The government’s recent naming of three Smart Cities to help develop connected and driverless cars and the associated £9 million investment is a fantastic opportunity for UK plc. But without further government intervention, what has been a good start may fail to deliver.
Uncoordinated development of the technology will lead to incompatible systems and limit the economic and social benefits delivered by a transport system of autonomous vehicles. If government fail to articulate a unified framework of standards, suppliers will lack the confidence to innovate and invest. Government must find the right balance between too much and too little legislation.
Building the right infrastructure is its first challenge. Autonomous vehicles won’t work if their technology doesn’t match up connected car parks or traffic lights, so setting standards at an early stage will provide the basis for all future connected infrastructure.
The government must be prepared to make a significant investment in that infrastructure. Initially this will mean working with mobile operators to deploy 4G to create better communication in – and between – cars.
We also need better road layout and design, particularly during a transition phase when both driven and driverless cars share the road. Currently there is little coherence in investment decisions between Highways England and local and metropolitan transport authorities such as Transport for London. Only the government has the authority to forge a consistent approach by bringing these big agencies together.
Second, the government has a role to play in stimulating public demand for the technology. Although it is unlikely in the short-term, we may reach a tipping point where it makes sense for the government to encourage driverless car uptake via scrappage allowances or similar incentives in order to speed up the transition to autonomous vehicles.
Third, while connected cars are a step towards a completely driverless vehicle, the driver remains ‘in control’ and would remain legally liable. But in a completely autonomous vehicle further down the line, who (or what) would be liable in the event of an accident? The industry needs legislation that offers society clarity around liability.
Fourth, concerns around the storage and use of our personal data is a potential obstacle to greater adoption of autonomous vehicles. Ultimately, we may all have to make some concessions in this regard to reap the benefits of this technology, but is it such a departure? Most of us already share our location data via mobile phones or personal information via social media.
People may be more prepared to sacrifice some privacy in return for services. Insurers using data from telematics boxes in our cars may be able to lower our premiums and the sharing of our location and driving conditions will help agencies to manage traffic flow better. It remains to be seen whether consumers will be willing to trade some of their privacy for benefits.
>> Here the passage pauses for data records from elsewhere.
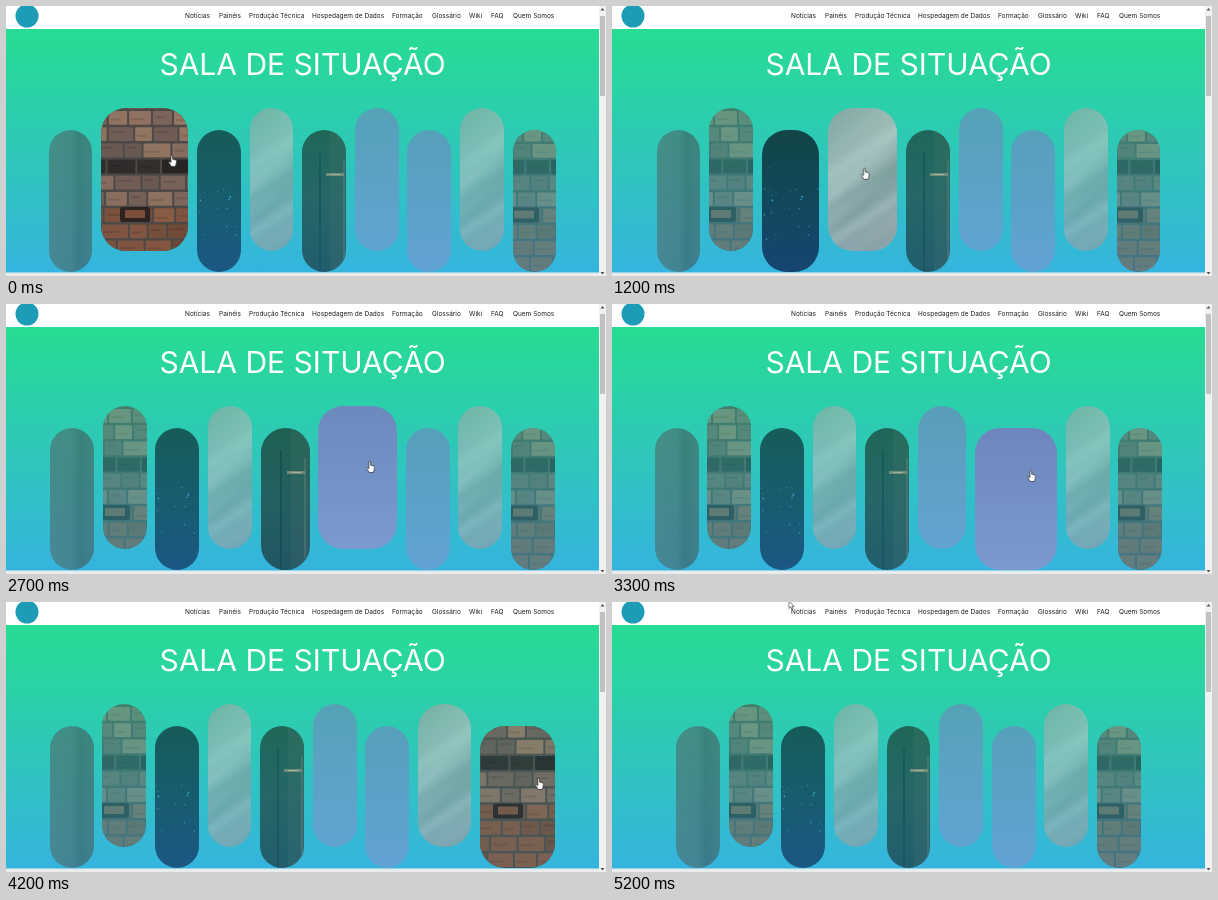
These frames come from a looping animation (600 by 270 pixels, 5300 ms). An HTML page:

```html
<!DOCTYPE html>
<html lang="pt-BR">
<head>
<meta charset="utf-8">
<title>Sala de Situação</title>
<style>
html, body { margin: 0; width: 100%; height: 100%; overflow: hidden; }
#stage { position: relative; width: 600px; height: 270px; overflow: hidden; background: #e9eced; }
#stage > svg { position: absolute; left: 0; top: 0; }
text { font-family: Inter, sans-serif; }
#nav text { font-size: 6.5px; fill: #1c1c1c; }
#title { font-size: 30px; fill: #fff; text-anchor: middle; }
#cards { position: absolute; left: 0; top: 102px; width: 593px; height: 164px; display: flex; justify-content: center; gap: 8.8px; }
.card { position: relative; flex: none; width: 43.8px; height: 142.5px; border-radius: 25px; overflow: hidden; opacity: .6; }
.card:nth-child(odd) { margin-top: 21.5px; }
.card svg { position: absolute; left: 50%; top: 0; margin-left: -44px; }
#cursor { position: absolute; left: 0; top: 0; width: 12px; height: 14px; }
#cursor svg { position: absolute; left: 0; top: 0; overflow: visible; }
#arrow { opacity: 0; }
</style>
</head>
<body>
<div id="stage">
  <svg width="600" height="270">
    <defs>
      <linearGradient id="page" x2="0" y2="1"><stop stop-color="#27dc92"/><stop offset="1" stop-color="#35b4de"/></linearGradient>
      <linearGradient id="mist" x2="1" y2="0"><stop stop-color="#576c6c"/><stop offset=".5" stop-color="#4e6565"/><stop offset=".58" stop-color="#405454"/><stop offset="1" stop-color="#566a6a"/></linearGradient>
      <linearGradient id="night" x2="0" y2="1"><stop stop-color="#07131e"/><stop offset=".5" stop-color="#071b34"/><stop offset="1" stop-color="#0b1b48"/></linearGradient>
      <linearGradient id="silk" x2=".6" y2="1"><stop stop-color="#8c9a9a"/><stop offset=".3" stop-color="#a9b1b1"/><stop offset=".52" stop-color="#b9bdbd"/><stop offset=".72" stop-color="#929b9c"/><stop offset="1" stop-color="#aaa7aa"/></linearGradient>
      <linearGradient id="room" x2="0" y2="1"><stop stop-color="#18261f"/><stop offset=".5" stop-color="#1f2c29"/><stop offset="1" stop-color="#162322"/></linearGradient>
      <linearGradient id="sky" x2="0" y2="1"><stop stop-color="#7184bf"/><stop offset="1" stop-color="#8098d0"/></linearGradient>
      <filter id="soft"><feGaussianBlur stdDeviation="3"/></filter>
    </defs>
    <rect width="593" height="23" fill="#fff"/>
    <rect y="23" width="593" height="243.5" fill="url(#page)"/>
    <rect x="593" width="7" height="270" fill="#f1f1f1"/>
    <rect x="594" y="10" width="5" height="80" fill="#c1c1c1"/>
    <path d="M594.5 4.5l2-2.5 2 2.5zM594.5 266l2 2.5 2-2.5z" fill="#555"/>
    <circle cx="21" cy="10" r="11.5" fill="#1d9cb8"/>
    <g id="nav"></g>
    <text id="title" x="296.5" y="69">SALA DE SITUAÇÃO</text>
  </svg>
  <div id="cards"></div>
  <div id="cursor">
    <svg id="hand" width="12" height="14"><path d="M-1.2-5.2q1-1 1.8 0v3.3l3 .8q1 .3.9 1.4l-.6 3.2-.8 2h-4l-2.6-4.2q.2-1.3 1.4-.5l.9.8z" fill="#fff" stroke="#222" stroke-width=".7"/></svg>
    <svg id="arrow" width="12" height="14"><path d="M-1-4v7.5l1.7-1.6 1.2 2.6 1.2-.6-1.2-2.5h2.3z" fill="#fff" stroke="#222" stroke-width=".6"/></svg>
  </div>
</div>
<script>
const LOOP = 5300, FADE = 500;
const $ = id => document.getElementById(id);

function seeded(seed) {
  return () => (seed = (seed * 16807) % 2147483647) / 2147483647;
}
const rect = (x, y, w, h, fill, extra = '') =>
  `<rect x="${x}" y="${y}" width="${w}" height="${h}" fill="${fill}" ${extra}/>`;
const fill = id => rect(0, 0, 88, 143, `url(#${id})`);

function bricks(shift) {
  const rnd = seeded(4217), rowH = 16.2;
  let out = rect(0, 0, 88, 170, '#4d4947');
  for (let row = -1; row < 10; row++) {
    const y = 2 + row * rowH;
    let x = -rnd() * 22;
    while (x < 88) {
      const w = 18 + rnd() * 13, v = rnd();
      const hue = row > 5 ? 19 : 16 + v * 8;
      const sat = row === 3 ? 5 : row > 5 ? 33 : 10 + v * 12;
      const light = row === 3 ? 15 + v * 6 : row > 5 ? 31 + v * 10 : 34 + v * 17;
      out += rect(x, y + 1, w - 2, rowH - 2.4, `hsl(${hue} ${sat}% ${light}%)`, 'rx="1"');
      out += rect(x + 2, y + 3 + v * 7, w * .5, 2, '#000', 'opacity=".12"');
      x += w;
    }
  }
  out += rect(19, 99, 30, 15, '#2a2321', 'rx="2"') + rect(24, 102, 20, 8, '#7c4f3b', 'rx="1"');
  return `<g transform="translate(0 ${-shift})">${out}</g>`;
}

function stars() {
  const rnd = seeded(91);
  let out = fill('night');
  for (let i = 0; i < 46; i++) {
    const x = rnd() * 88, y = 22 + (rnd() + rnd()) * 48, r = .3 + rnd() * .6;
    out += `<circle cx="${x}" cy="${y}" r="${r}" fill="#4a9fe0" opacity="${.4 + rnd() * .6}"/>`;
  }
  return out;
}

function silk() {
  let out = fill('silk');
  for (let i = 0; i < 4; i++) {
    const y = 50 + i * 34;
    out += `<path d="M-10 ${y + 24}L98 ${y - 46}v9L-10 ${y + 36}z" fill="${i % 2 ? '#7f8b8c' : '#d0d4d4'}" opacity=".4" filter="url(#soft)"/>`;
  }
  return out;
}

const room = () => fill('room') +
  rect(50, 0, 20, 143, '#38392f', 'opacity=".5"') +
  rect(39, 22, 2, 121, '#0b1413') + rect(63, 30, 2, 100, '#51443a') +
  rect(46, 43, 18, 3, '#a0694f') + rect(50, 44, 10, 1, '#e0a888');

const photos = [fill('mist'), bricks(0), stars(), silk(), room(), fill('sky'), fill('sky'), silk(), bricks(21.5)];
$('cards').innerHTML = photos
  .map(p => `<div class="card"><svg width="88" height="143">${p}</svg></div>`).join('');

const links = [
  [179, 'Notícias'], [213, 'Painéis'], [243, 'Produção Técnica'], [306, 'Hospedagem de Dados'],
  [386, 'Formação'], [426, 'Glossário'], [463, 'Wiki'], [485, 'FAQ'], [507, 'Quem Somos']
];
$('nav').innerHTML = links.map(([x, s]) => `<text x="${x}" y="12">${s}</text>`).join('');

// Steps are [ms, style, easing]
function play(el, steps) {
  const frames = steps.map(([t, style, easing = 'linear']) => ({ offset: t / LOOP, easing, ...style }));
  el.animate(frames, { duration: LOOP, iterations: Infinity });
}

const rest = { width: '43.8px', opacity: .6 };
const open = { width: '87px', opacity: 1 };

// Hover spans: [card, enter, leave]
const hovers = [
  [1, -FADE, 300], [2, 318, 1000], [3, 1030, 1712], [4, 1735, 2405],
  [5, 2450, 3000], [6, 3025, 3490], [7, 3505, 3960], [8, 3985, 4720]
];
const cards = $('cards').children;
for (const [i, enter, leave] of hovers) {
  const grow = enter < 0
    ? [[0, open]]
    : [[0, rest], [enter, rest, 'ease'], [Math.min(enter + FADE, leave), open]];
  play(cards[i], [...grow, [leave, open, 'ease'], [leave + FADE, rest], [LOOP, rest]]);
}

const path = [
  [0, 166, 155], [310, 187, 160], [600, 209, 165], [1010, 238, 167], [1720, 293, 170],
  [1800, 319, 170], [2430, 345, 164], [2700, 364, 163], [3010, 398, 169], [3300, 419, 172],
  [3495, 451, 175], [3970, 505, 181], [4200, 533, 182], [4600, 535, 180], [4720, 525, 124],
  [4950, 400, 45], [5200, 178, 3], [LOOP, 178, 3]
];
play($('cursor'), path.map(([t, x, y]) => [t, { transform: `translate(${x}px, ${y}px)` }]));

const swap = (el, a, b) => play(el, [[0, { opacity: a }], [4720, { opacity: a }], [4720, { opacity: b }], [LOOP, { opacity: b }]]);
swap($('hand'), 1, 0);
swap($('arrow'), 0, 1);
</script>
</body>
</html>
```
Developing a single set of development standards will be complex at first, but ultimately no more of a challenge than the creation of health and safety standards. Once these issues have been resolved, we can start to realise the promise of driverless cars.
This article represents the views of the author only, and does not necessarily represent the views or professional advice of KPMG in the UK.